* ACTIVITY *
What lines in the entries hold the string "hoof"? List them.

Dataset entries
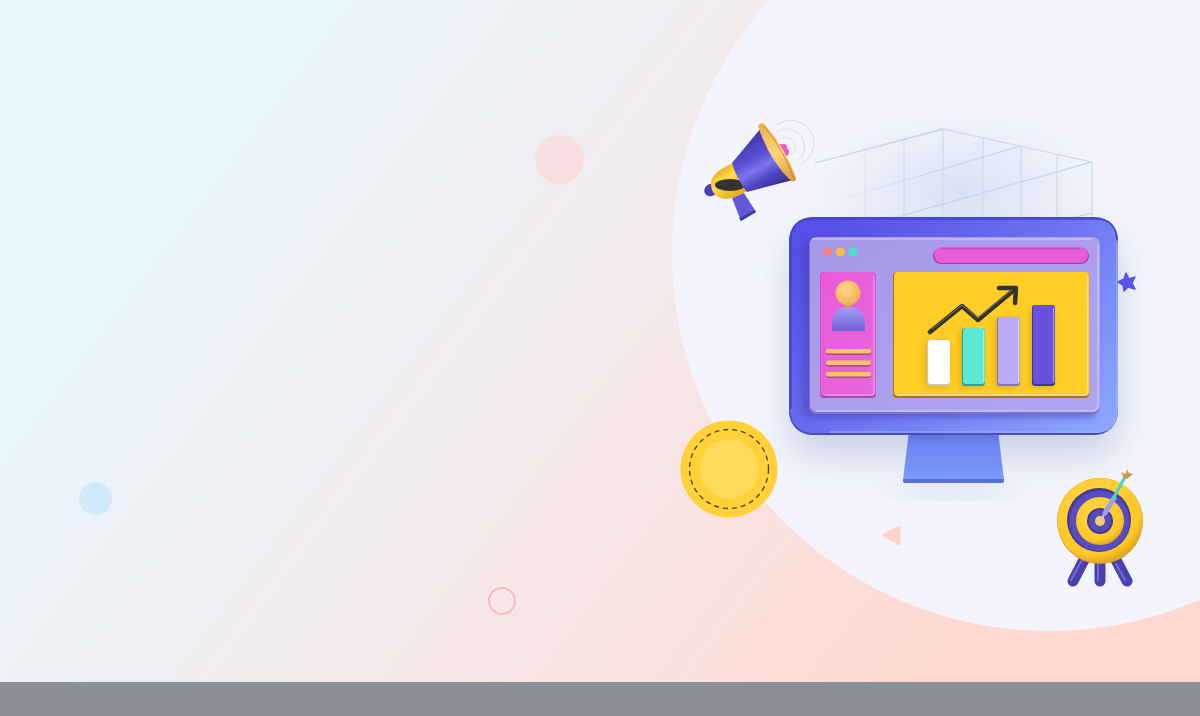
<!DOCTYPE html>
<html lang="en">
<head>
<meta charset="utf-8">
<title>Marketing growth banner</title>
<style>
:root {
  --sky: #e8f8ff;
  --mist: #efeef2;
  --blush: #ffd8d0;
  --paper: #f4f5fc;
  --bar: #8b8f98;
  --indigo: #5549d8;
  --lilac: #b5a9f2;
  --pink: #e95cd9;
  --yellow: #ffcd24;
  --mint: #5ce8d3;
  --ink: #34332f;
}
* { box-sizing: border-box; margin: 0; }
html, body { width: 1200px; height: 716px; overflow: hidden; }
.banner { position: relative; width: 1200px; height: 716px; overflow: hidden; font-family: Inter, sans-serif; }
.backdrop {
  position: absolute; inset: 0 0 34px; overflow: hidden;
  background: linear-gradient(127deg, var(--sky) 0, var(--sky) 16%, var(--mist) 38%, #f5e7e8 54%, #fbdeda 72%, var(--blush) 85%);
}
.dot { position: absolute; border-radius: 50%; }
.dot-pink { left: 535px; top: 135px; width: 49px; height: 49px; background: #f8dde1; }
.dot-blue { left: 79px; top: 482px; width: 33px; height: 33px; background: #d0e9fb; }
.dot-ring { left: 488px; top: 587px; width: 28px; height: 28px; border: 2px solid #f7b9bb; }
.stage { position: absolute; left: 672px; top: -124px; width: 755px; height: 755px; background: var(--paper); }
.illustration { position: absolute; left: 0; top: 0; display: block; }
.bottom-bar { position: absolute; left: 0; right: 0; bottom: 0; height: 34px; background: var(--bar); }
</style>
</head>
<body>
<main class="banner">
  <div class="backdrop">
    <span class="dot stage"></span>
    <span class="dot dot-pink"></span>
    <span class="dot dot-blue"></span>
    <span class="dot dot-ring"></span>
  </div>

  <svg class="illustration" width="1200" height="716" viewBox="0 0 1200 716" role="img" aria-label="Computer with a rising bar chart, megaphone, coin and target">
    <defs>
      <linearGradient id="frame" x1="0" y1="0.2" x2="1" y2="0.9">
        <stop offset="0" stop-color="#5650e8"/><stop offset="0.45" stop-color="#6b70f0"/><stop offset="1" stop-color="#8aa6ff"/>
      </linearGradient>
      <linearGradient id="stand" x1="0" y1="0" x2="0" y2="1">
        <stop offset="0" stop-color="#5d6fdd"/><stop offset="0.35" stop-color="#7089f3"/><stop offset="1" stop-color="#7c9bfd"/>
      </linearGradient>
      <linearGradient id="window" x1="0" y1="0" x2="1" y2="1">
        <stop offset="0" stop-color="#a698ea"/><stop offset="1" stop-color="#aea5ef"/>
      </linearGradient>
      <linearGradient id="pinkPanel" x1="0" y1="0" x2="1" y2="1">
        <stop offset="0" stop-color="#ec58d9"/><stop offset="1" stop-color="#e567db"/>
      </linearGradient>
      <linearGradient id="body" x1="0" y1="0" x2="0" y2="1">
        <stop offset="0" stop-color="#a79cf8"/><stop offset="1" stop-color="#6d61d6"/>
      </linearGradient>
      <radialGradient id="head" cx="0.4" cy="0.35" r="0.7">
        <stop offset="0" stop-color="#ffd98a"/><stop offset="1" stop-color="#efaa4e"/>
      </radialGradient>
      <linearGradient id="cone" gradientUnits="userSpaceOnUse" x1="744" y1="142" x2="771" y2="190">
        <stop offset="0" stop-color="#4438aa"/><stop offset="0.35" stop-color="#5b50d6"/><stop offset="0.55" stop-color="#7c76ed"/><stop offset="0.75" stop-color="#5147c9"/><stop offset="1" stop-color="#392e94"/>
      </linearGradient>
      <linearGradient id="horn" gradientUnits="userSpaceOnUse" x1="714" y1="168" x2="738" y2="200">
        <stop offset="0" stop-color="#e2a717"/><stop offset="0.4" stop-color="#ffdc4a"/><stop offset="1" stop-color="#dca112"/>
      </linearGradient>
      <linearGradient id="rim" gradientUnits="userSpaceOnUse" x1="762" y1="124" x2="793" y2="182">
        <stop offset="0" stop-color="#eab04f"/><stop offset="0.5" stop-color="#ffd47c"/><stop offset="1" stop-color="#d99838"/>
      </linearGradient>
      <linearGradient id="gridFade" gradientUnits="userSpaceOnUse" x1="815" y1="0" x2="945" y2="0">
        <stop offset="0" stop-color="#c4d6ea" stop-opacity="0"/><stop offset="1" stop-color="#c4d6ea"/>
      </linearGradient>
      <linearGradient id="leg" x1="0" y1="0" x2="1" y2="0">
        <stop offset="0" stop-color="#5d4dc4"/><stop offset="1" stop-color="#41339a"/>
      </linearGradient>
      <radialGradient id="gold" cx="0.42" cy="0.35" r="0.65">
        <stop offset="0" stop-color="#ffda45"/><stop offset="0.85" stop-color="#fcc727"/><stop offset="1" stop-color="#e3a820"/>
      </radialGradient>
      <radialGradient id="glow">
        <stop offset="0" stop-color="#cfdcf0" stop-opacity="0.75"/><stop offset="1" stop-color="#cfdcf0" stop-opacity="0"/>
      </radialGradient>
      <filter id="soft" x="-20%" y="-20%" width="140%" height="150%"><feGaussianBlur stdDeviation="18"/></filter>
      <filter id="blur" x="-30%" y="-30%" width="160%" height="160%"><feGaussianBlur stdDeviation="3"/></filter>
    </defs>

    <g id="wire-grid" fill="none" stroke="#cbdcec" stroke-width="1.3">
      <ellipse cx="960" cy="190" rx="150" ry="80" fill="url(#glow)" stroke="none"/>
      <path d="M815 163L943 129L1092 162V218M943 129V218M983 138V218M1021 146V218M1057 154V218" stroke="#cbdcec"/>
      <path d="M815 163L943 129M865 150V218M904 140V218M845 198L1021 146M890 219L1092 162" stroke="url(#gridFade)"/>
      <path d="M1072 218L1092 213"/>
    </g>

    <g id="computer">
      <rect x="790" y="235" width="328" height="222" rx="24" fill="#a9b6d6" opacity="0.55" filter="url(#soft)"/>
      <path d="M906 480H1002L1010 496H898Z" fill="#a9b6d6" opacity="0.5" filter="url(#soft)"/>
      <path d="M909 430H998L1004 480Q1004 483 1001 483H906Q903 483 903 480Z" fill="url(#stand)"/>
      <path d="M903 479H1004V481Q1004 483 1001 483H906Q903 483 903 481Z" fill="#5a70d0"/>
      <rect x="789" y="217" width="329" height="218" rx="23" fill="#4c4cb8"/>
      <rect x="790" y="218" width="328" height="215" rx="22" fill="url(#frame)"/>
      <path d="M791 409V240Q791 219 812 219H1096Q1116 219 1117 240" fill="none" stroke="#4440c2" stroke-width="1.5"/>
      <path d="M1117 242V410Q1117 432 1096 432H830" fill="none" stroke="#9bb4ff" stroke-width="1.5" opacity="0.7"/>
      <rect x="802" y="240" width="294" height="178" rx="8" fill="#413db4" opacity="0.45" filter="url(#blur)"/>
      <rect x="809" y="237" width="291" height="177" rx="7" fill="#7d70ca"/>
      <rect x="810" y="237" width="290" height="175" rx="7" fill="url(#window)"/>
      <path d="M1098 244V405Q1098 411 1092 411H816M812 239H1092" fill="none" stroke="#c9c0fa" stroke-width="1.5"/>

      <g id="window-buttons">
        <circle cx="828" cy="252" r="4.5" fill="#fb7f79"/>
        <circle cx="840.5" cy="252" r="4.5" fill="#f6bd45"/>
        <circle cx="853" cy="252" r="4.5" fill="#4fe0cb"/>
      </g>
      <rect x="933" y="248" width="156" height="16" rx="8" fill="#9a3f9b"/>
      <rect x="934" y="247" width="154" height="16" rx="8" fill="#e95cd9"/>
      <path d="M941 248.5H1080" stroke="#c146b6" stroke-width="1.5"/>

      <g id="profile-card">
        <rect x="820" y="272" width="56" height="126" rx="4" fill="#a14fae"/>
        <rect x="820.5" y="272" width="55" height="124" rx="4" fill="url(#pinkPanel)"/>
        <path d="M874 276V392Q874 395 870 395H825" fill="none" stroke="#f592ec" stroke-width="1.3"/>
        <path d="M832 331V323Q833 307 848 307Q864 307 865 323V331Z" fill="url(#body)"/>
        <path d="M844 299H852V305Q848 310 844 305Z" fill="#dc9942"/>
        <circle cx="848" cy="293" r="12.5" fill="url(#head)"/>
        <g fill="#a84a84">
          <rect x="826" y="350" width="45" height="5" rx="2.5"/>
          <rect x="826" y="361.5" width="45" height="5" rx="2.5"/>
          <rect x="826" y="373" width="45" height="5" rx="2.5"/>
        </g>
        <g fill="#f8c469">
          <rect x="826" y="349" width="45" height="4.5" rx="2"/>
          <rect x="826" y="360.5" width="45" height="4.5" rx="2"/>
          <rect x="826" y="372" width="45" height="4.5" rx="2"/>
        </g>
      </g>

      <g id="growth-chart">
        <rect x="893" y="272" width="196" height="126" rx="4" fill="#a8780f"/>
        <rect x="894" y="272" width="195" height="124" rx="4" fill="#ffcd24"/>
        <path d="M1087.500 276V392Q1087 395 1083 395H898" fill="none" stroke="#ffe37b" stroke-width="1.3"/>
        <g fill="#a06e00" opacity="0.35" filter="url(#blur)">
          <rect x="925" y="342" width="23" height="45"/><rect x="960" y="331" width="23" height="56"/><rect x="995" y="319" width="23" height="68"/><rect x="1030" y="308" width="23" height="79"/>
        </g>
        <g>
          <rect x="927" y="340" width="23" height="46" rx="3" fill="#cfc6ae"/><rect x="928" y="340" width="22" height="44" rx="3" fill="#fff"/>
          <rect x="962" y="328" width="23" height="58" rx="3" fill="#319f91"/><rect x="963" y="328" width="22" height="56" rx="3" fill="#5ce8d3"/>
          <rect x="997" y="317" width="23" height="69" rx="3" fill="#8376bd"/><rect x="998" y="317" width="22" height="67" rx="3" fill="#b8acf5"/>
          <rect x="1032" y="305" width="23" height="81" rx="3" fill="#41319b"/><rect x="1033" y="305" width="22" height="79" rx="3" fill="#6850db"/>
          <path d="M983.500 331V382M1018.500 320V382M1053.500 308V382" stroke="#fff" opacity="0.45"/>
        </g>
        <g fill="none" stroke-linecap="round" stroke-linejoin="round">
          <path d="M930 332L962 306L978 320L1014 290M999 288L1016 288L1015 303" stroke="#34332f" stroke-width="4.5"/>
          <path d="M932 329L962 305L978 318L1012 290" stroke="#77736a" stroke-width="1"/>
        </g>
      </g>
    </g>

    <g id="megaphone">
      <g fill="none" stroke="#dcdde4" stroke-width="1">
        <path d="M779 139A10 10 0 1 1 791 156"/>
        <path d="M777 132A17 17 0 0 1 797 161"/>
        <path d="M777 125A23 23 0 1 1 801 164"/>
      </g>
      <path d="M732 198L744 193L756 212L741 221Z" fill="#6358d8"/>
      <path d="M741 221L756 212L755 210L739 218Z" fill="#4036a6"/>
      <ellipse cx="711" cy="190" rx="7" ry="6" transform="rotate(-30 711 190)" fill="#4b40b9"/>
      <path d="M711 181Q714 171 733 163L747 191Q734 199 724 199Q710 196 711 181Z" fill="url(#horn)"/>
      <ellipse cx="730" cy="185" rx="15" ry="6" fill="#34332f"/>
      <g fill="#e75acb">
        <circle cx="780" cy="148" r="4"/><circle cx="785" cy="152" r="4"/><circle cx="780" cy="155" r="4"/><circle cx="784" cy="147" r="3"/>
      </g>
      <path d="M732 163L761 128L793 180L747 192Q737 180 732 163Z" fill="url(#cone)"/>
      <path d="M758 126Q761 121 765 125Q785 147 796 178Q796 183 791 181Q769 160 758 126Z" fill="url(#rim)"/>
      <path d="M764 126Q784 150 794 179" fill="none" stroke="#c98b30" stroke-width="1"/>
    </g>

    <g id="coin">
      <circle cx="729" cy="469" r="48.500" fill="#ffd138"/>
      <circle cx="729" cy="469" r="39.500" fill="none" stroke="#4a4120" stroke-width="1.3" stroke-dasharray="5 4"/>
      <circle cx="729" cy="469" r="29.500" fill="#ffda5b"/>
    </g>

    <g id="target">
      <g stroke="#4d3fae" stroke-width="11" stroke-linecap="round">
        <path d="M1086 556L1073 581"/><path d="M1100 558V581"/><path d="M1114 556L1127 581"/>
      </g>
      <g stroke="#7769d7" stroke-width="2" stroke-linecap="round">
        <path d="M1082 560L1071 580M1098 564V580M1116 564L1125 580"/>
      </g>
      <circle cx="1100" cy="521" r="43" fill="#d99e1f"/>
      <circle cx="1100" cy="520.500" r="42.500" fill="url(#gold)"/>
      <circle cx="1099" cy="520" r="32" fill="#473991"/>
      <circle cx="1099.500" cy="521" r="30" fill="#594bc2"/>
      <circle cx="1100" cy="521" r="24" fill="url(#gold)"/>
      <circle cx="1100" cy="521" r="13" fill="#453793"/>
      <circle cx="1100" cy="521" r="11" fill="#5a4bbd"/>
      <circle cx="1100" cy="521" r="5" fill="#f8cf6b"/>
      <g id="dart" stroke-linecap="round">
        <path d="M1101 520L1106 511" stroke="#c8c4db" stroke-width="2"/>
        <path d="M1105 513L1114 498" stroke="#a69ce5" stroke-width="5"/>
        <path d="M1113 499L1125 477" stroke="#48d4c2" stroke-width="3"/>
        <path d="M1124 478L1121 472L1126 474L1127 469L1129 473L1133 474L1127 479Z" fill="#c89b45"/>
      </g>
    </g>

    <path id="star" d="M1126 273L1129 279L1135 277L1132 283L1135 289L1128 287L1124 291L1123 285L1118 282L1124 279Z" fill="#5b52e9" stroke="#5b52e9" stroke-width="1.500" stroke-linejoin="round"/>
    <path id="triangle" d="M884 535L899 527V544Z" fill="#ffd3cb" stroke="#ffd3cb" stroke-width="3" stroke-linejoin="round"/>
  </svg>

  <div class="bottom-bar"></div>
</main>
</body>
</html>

* * *

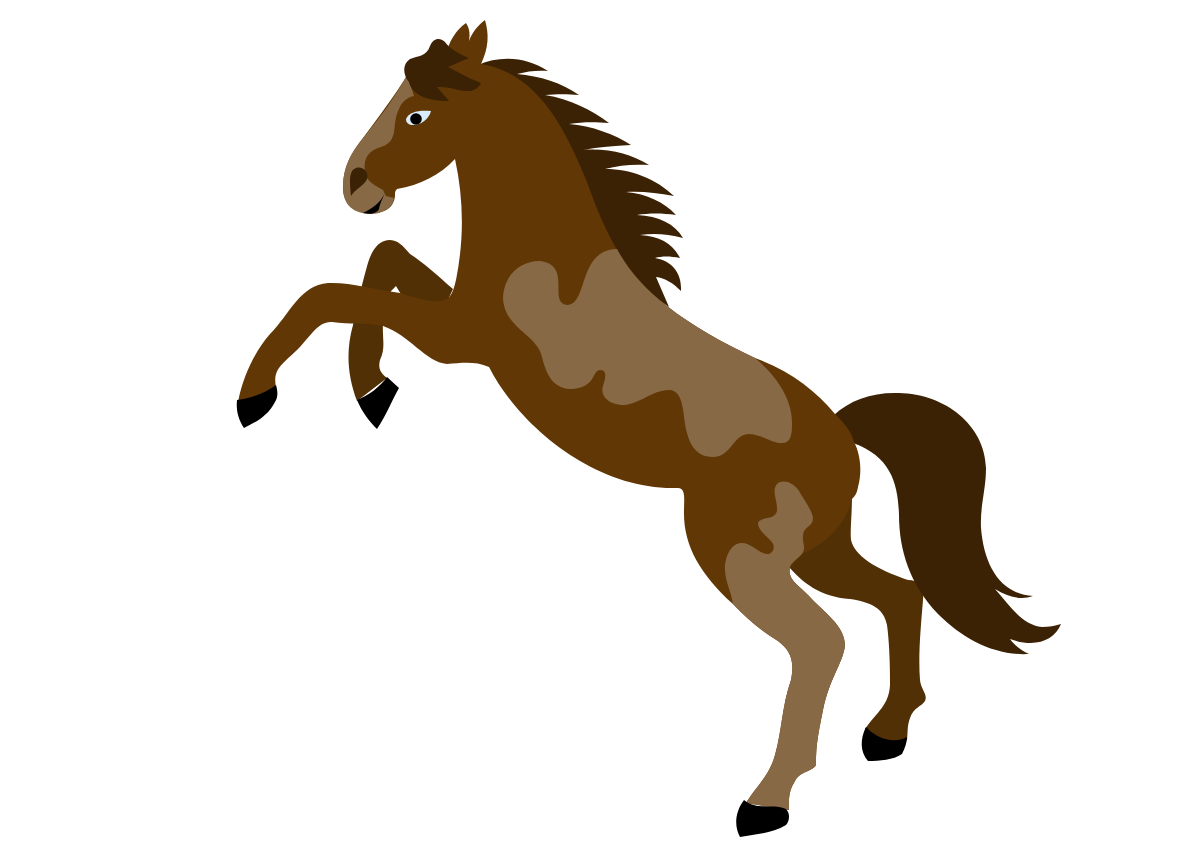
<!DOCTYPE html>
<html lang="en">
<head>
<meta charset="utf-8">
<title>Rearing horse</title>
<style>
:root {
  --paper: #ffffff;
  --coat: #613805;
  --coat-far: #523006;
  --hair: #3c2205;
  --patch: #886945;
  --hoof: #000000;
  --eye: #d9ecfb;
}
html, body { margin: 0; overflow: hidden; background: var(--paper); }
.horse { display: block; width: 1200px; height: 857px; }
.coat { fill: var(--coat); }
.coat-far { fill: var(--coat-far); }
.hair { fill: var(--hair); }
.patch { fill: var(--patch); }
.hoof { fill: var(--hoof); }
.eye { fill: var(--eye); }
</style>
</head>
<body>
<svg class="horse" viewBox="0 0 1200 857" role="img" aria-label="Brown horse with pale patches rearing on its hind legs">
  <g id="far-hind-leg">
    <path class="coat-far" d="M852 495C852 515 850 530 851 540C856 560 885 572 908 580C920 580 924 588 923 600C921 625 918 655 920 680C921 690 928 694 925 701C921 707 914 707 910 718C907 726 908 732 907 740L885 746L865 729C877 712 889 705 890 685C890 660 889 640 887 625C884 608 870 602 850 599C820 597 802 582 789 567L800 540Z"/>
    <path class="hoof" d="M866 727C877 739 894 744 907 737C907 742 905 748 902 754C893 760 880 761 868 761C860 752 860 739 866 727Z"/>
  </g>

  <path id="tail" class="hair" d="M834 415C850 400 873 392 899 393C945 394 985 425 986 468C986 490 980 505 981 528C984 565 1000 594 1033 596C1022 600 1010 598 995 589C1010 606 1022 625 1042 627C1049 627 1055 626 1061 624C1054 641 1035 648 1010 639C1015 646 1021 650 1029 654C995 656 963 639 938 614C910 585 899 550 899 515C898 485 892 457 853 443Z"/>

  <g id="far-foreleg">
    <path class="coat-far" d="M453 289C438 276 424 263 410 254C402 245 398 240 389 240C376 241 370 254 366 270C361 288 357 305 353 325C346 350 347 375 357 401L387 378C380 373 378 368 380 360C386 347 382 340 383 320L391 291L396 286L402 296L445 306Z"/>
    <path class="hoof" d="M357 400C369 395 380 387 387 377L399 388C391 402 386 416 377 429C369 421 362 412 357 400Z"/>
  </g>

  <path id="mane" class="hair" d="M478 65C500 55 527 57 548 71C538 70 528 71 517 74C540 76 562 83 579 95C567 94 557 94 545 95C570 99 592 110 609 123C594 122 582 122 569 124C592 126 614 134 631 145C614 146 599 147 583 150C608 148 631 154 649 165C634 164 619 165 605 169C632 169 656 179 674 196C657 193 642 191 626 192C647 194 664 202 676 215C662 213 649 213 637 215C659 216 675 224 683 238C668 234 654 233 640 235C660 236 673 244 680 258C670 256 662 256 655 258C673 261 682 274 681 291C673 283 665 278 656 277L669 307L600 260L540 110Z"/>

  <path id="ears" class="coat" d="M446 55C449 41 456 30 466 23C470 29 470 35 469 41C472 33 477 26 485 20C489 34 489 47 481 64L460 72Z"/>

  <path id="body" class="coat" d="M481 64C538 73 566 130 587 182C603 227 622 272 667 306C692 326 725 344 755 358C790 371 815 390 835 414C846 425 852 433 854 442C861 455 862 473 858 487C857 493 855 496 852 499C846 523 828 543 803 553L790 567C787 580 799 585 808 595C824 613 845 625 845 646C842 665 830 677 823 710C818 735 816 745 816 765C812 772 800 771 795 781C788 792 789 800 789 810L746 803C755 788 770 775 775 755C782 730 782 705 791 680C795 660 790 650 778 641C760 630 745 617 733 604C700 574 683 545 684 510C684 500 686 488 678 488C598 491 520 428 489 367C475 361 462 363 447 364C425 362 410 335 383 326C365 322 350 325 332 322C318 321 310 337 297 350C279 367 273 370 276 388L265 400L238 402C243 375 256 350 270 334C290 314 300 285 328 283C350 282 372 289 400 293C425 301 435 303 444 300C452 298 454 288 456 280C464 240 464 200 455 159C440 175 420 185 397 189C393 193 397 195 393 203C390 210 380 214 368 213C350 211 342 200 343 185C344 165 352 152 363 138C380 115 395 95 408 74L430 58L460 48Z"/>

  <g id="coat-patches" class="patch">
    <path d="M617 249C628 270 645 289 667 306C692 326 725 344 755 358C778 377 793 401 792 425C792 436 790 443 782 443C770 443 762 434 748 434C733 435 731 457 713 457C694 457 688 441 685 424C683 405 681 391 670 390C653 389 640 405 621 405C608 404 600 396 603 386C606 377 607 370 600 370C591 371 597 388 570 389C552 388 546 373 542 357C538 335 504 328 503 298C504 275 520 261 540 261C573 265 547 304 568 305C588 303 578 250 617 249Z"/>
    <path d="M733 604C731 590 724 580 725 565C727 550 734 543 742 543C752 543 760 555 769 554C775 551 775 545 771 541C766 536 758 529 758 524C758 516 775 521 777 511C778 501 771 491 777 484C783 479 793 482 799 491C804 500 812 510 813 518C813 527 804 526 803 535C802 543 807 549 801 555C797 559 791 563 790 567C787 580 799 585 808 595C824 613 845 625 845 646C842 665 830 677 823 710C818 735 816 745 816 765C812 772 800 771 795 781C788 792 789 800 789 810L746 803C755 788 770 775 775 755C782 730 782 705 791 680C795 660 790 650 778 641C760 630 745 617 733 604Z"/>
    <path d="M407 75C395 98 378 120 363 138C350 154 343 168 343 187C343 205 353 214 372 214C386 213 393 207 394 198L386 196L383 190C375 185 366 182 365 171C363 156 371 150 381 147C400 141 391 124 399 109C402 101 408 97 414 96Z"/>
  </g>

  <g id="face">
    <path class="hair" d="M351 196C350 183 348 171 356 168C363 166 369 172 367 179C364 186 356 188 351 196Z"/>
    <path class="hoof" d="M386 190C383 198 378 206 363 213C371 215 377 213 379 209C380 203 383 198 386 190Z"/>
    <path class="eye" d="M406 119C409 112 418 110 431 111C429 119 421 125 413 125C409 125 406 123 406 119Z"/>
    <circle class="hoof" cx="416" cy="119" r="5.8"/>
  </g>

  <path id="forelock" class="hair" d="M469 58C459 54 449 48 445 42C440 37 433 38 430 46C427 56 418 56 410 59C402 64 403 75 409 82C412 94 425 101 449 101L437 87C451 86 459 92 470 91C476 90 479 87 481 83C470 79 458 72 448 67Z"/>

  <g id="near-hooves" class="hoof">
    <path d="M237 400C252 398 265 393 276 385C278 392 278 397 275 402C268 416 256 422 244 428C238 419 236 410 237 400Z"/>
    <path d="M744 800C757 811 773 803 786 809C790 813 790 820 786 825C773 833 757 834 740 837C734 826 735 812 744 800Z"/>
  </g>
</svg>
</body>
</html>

* WORKED SOLUTION *
  --hoof: #000000;
.hoof { fill: var(--hoof); }
    <path class="hoof" d="M866 727C877 739 894 744 907 737C907 742 905 748 902 754C893 760 880 761 868 761C860 752 860 739 866 727Z"/>
    <path class="hoof" d="M357 400C369 395 380 387 387 377L399 388C391 402 386 416 377 429C369 421 362 412 357 400Z"/>
    <path class="hoof" d="M386 190C383 198 378 206 363 213C371 215 377 213 379 209C380 203 383 198 386 190Z"/>
    <circle class="hoof" cx="416" cy="119" r="5.8"/>
  <g id="near-hooves" class="hoof">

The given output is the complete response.